■ What needs to be done
Read the data that follows. Then repeat it exactly.

[Source texts of formatted documents]
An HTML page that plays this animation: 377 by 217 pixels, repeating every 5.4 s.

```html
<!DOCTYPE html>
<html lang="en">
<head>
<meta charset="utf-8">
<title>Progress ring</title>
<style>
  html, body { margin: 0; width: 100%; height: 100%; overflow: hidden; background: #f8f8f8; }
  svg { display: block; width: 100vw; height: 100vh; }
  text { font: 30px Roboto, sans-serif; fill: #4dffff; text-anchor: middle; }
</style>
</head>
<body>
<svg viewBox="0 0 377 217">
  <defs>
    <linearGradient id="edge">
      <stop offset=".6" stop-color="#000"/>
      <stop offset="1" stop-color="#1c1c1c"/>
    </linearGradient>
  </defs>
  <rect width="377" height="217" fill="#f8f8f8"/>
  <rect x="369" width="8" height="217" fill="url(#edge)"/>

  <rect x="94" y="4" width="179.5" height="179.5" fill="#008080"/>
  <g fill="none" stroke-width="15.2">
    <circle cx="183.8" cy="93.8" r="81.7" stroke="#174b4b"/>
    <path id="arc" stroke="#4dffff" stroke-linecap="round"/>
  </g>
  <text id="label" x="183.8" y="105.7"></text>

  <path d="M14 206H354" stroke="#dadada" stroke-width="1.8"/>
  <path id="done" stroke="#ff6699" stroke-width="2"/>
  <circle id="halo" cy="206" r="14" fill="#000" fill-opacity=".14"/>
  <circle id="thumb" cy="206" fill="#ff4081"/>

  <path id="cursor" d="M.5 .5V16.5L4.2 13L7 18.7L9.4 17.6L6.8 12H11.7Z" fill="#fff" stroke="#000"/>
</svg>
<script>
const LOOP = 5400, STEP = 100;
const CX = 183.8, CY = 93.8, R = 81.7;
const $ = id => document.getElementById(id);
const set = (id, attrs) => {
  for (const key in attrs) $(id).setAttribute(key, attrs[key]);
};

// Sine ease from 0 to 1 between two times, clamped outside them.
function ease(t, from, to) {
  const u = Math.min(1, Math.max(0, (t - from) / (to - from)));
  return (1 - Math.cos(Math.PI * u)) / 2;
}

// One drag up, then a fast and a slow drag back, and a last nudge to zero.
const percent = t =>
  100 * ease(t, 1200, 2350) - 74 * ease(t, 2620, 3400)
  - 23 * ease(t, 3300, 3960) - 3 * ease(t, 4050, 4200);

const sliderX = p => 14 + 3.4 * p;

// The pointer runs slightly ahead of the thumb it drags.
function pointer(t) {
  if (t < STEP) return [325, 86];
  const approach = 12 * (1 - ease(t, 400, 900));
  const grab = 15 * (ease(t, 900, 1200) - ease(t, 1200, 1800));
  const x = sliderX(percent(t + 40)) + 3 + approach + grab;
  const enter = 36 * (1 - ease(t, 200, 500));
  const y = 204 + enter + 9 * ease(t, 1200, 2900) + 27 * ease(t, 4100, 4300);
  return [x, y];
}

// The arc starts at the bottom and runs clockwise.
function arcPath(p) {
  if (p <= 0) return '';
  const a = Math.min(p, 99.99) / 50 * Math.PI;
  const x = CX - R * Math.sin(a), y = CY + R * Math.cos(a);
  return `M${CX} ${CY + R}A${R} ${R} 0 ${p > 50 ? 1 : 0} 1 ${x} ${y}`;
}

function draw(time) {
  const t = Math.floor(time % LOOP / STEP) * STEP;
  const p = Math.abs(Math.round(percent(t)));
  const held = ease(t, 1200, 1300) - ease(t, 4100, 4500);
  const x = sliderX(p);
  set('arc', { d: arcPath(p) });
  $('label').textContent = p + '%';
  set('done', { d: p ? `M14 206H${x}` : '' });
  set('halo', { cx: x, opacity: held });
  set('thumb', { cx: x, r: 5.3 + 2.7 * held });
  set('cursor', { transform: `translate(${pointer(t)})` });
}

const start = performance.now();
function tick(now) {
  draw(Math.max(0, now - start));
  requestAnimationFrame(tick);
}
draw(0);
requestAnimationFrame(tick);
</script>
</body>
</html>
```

■ Finished exercise
An HTML page that plays this animation: 377 by 217 pixels, repeating every 5.4 s.

```html
<!DOCTYPE html>
<html lang="en">
<head>
<meta charset="utf-8">
<title>Progress ring</title>
<style>
  html, body { margin: 0; width: 100%; height: 100%; overflow: hidden; background: #f8f8f8; }
  svg { display: block; width: 100vw; height: 100vh; }
  text { font: 30px Roboto, sans-serif; fill: #4dffff; text-anchor: middle; }
</style>
</head>
<body>
<svg viewBox="0 0 377 217">
  <defs>
    <linearGradient id="edge">
      <stop offset=".6" stop-color="#000"/>
      <stop offset="1" stop-color="#1c1c1c"/>
    </linearGradient>
  </defs>
  <rect width="377" height="217" fill="#f8f8f8"/>
  <rect x="369" width="8" height="217" fill="url(#edge)"/>

  <rect x="94" y="4" width="179.5" height="179.5" fill="#008080"/>
  <g fill="none" stroke-width="15.2">
    <circle cx="183.8" cy="93.8" r="81.7" stroke="#174b4b"/>
    <path id="arc" stroke="#4dffff" stroke-linecap="round"/>
  </g>
  <text id="label" x="183.8" y="105.7"></text>

  <path d="M14 206H354" stroke="#dadada" stroke-width="1.8"/>
  <path id="done" stroke="#ff6699" stroke-width="2"/>
  <circle id="halo" cy="206" r="14" fill="#000" fill-opacity=".14"/>
  <circle id="thumb" cy="206" fill="#ff4081"/>

  <path id="cursor" d="M.5 .5V16.5L4.2 13L7 18.7L9.4 17.6L6.8 12H11.7Z" fill="#fff" stroke="#000"/>
</svg>
<script>
const LOOP = 5400, STEP = 100;
const CX = 183.8, CY = 93.8, R = 81.7;
const $ = id => document.getElementById(id);
const set = (id, attrs) => {
  for (const key in attrs) $(id).setAttribute(key, attrs[key]);
};

// Sine ease from 0 to 1 between two times, clamped outside them.
function ease(t, from, to) {
  const u = Math.min(1, Math.max(0, (t - from) / (to - from)));
  return (1 - Math.cos(Math.PI * u)) / 2;
}

// One drag up, then a fast and a slow drag back, and a last nudge to zero.
const percent = t =>
  100 * ease(t, 1200, 2350) - 74 * ease(t, 2620, 3400)
  - 23 * ease(t, 3300, 3960) - 3 * ease(t, 4050, 4200);

const sliderX = p => 14 + 3.4 * p;

// The pointer runs slightly ahead of the thumb it drags.
function pointer(t) {
  if (t < STEP) return [325, 86];
  const approach = 12 * (1 - ease(t, 400, 900));
  const grab = 15 * (ease(t, 900, 1200) - ease(t, 1200, 1800));
  const x = sliderX(percent(t + 40)) + 3 + approach + grab;
  const enter = 36 * (1 - ease(t, 200, 500));
  const y = 204 + enter + 9 * ease(t, 1200, 2900) + 27 * ease(t, 4100, 4300);
  return [x, y];
}

// The arc starts at the bottom and runs clockwise.
function arcPath(p) {
  if (p <= 0) return '';
  const a = Math.min(p, 99.99) / 50 * Math.PI;
  const x = CX - R * Math.sin(a), y = CY + R * Math.cos(a);
  return `M${CX} ${CY + R}A${R} ${R} 0 ${p > 50 ? 1 : 0} 1 ${x} ${y}`;
}

function draw(time) {
  const t = Math.floor(time % LOOP / STEP) * STEP;
  const p = Math.abs(Math.round(percent(t)));
  const held = ease(t, 1200, 1300) - ease(t, 4100, 4500);
  const x = sliderX(p);
  set('arc', { d: arcPath(p) });
  $('label').textContent = p + '%';
  set('done', { d: p ? `M14 206H${x}` : '' });
  set('halo', { cx: x, opacity: held });
  set('thumb', { cx: x, r: 5.3 + 2.7 * held });
  set('cursor', { transform: `translate(${pointer(t)})` });
}

const start = performance.now();
function tick(now) {
  draw(Math.max(0, now - start));
  requestAnimationFrame(tick);
}
draw(0);
requestAnimationFrame(tick);
</script>
</body>
</html>
```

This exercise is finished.